The decision stems from a ruling which Juneau Superior Court Judge Philip M. Pallenberg revoked a defendant’s probation because the man didn’t show up to a polygraph appointment. The defendant, James Allen Charles, Jr. — a convicted sex offender — claimed that he didn’t miss the appointment on purpose, according to the Court of Appeals decision written by Judge Marjorie K. Allard on Dec. 28.
He argued that a court should only revoke a defendant’s probation if the defendant willfully violates his or her probation conditions. Charles also argued that courts can’t find a defendant guilty of violating probation if the defendant is not in a rational mental state, Allard wrote.
Prosecutors argued that a defendant should be held responsible for any violation that occurs, Allard wrote.

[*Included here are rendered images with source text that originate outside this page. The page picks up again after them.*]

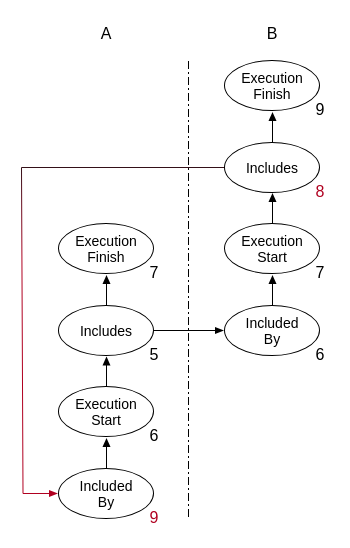
<!DOCTYPE html>
<html lang="en">
<head>
<meta charset="utf-8">
<title>Execution order of A and B</title>
<style>
:root { --ink: #000; --paper: #fff; --alert: #b00020; }
* { box-sizing: border-box; margin: 0; }
html, body { width: 350px; height: 548px; overflow: hidden; background: var(--paper); }
.diagram { position: relative; width: 350px; height: 548px; overflow: hidden; color: var(--ink); font-family: "Liberation Sans", Arial, sans-serif; }
.connectors { position: absolute; inset: 0; fill: none; stroke: var(--ink); stroke-width: 1; }
.head { fill: var(--ink); stroke: none; }
.return .head { fill: var(--alert); }
.lane-title { position: absolute; top: 24px; width: 96px; font-size: 16px; font-weight: 400; line-height: 20px; text-align: center; }
.node { position: absolute; width: 96px; height: 51px; display: flex; align-items: center; justify-content: center; border: 1px solid var(--ink); border-radius: 50%; background: var(--paper); font-size: 14px; line-height: 16px; text-align: center; }
.order { position: absolute; left: 86px; top: 39px; width: 18px; font-size: 16px; line-height: 20px; }
.lane-a { left: 58px; }
.lane-b { left: 224px; }
.row-1 { top: 60px; }
.row-2 { top: 142px; }
.row-3 { top: 223px; }
.row-4 { top: 305px; }
.row-5 { top: 386px; }
.row-6 { top: 468px; }
.alert { color: var(--alert); }
</style>
</head>
<body>
<main class="diagram">
  <svg class="connectors" width="350" height="548" viewBox="0 0 350 548" aria-hidden="true">
    <defs>
      <linearGradient id="return-tone" gradientUnits="userSpaceOnUse" x1="0" y1="167" x2="0" y2="260">
        <stop offset="0" stop-color="#331018"/>
        <stop offset="1" stop-color="#b00020"/>
      </linearGradient>
      <g id="step-up">
        <line x1="0" y1="31" x2="0" y2="8"/>
        <polygon class="head" points="0,0 4,9 -4,9"/>
      </g>
    </defs>
    <line class="lane-divider" x1="188.5" y1="61" x2="188.5" y2="519" stroke-dasharray="8 3 2 3"/>
    <use href="#step-up" x="272.5" y="112"/>
    <use href="#step-up" x="272.5" y="193"/>
    <use href="#step-up" x="272.5" y="275"/>
    <use href="#step-up" x="106.5" y="275"/>
    <use href="#step-up" x="106.5" y="356.5"/>
    <use href="#step-up" x="106.5" y="438"/>
    <g class="include">
      <line x1="153" y1="330.5" x2="216" y2="330.5"/>
      <polygon class="head" points="224,330.5 215,327 215,334"/>
    </g>
    <g class="return">
      <path d="M225 167.5H21.5L23 493.5H50" stroke="url(#return-tone)"/>
      <polygon class="head" points="58,493.5 49,490 49,497"/>
    </g>
  </svg>

  <h2 class="lane-title lane-a">A</h2>
  <div class="node lane-a row-3">Execution<br>Finish<span class="order">7</span></div>
  <div class="node lane-a row-4">Includes<span class="order">5</span></div>
  <div class="node lane-a row-5">Execution<br>Start<span class="order">6</span></div>
  <div class="node lane-a row-6">Included<br>By<span class="order alert">9</span></div>

  <h2 class="lane-title lane-b">B</h2>
  <div class="node lane-b row-1">Execution<br>Finish<span class="order">9</span></div>
  <div class="node lane-b row-2">Includes<span class="order alert">8</span></div>
  <div class="node lane-b row-3">Execution<br>Start<span class="order">7</span></div>
  <div class="node lane-b row-4">Included<br>By<span class="order">6</span></div>
</main>
</body>
</html>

The Court of Appeals disagreed in part with both Charles and the state, stating that this is not a black and white issue.
A defendant’s mental state could be a factor in whether to revoke probation, Allard wrote, as could a defendant’s “blameworthiness.” The overarching question when it comes to probation is whether there is “good cause” to revoke it, Allard wrote.
To find “good cause” to revoke probation, a judge must find that allowing the defendant to remain on probation would be a threat to society, Allard wrote. To find this, a judge must take everything into account, including a defendant’s mental state, a defendant’s prior history and the seriousness of the violation at hand, the Court of Appeals ruled.
In Charles’ case, Pallenberg ruled in 2014 that Charles’ failure to keep his appointment was part of a larger pattern of not complying with probation. Charles was sentenced to nine months for the violation.
Charles, 57, has multiple sexual assault convictions and has violated probation multiple times, as detailed in the Court of Appeals decision. Charles acknowledged that he was given advance notice of the polygraph appointment and that he was aware that he needed to do as his probation officer told him. Still, he didn’t show up for the appointment.
The Court of Appeals upheld Pallenberg’s ruling, agreeing that there was “good cause” to revoke Charles’ probation despite Charles not necessarily violating probation on purpose.
• Contact reporter Alex McCarthy at 523-2271 or email@example.com. Follow him on Twitter at @akmccarthy.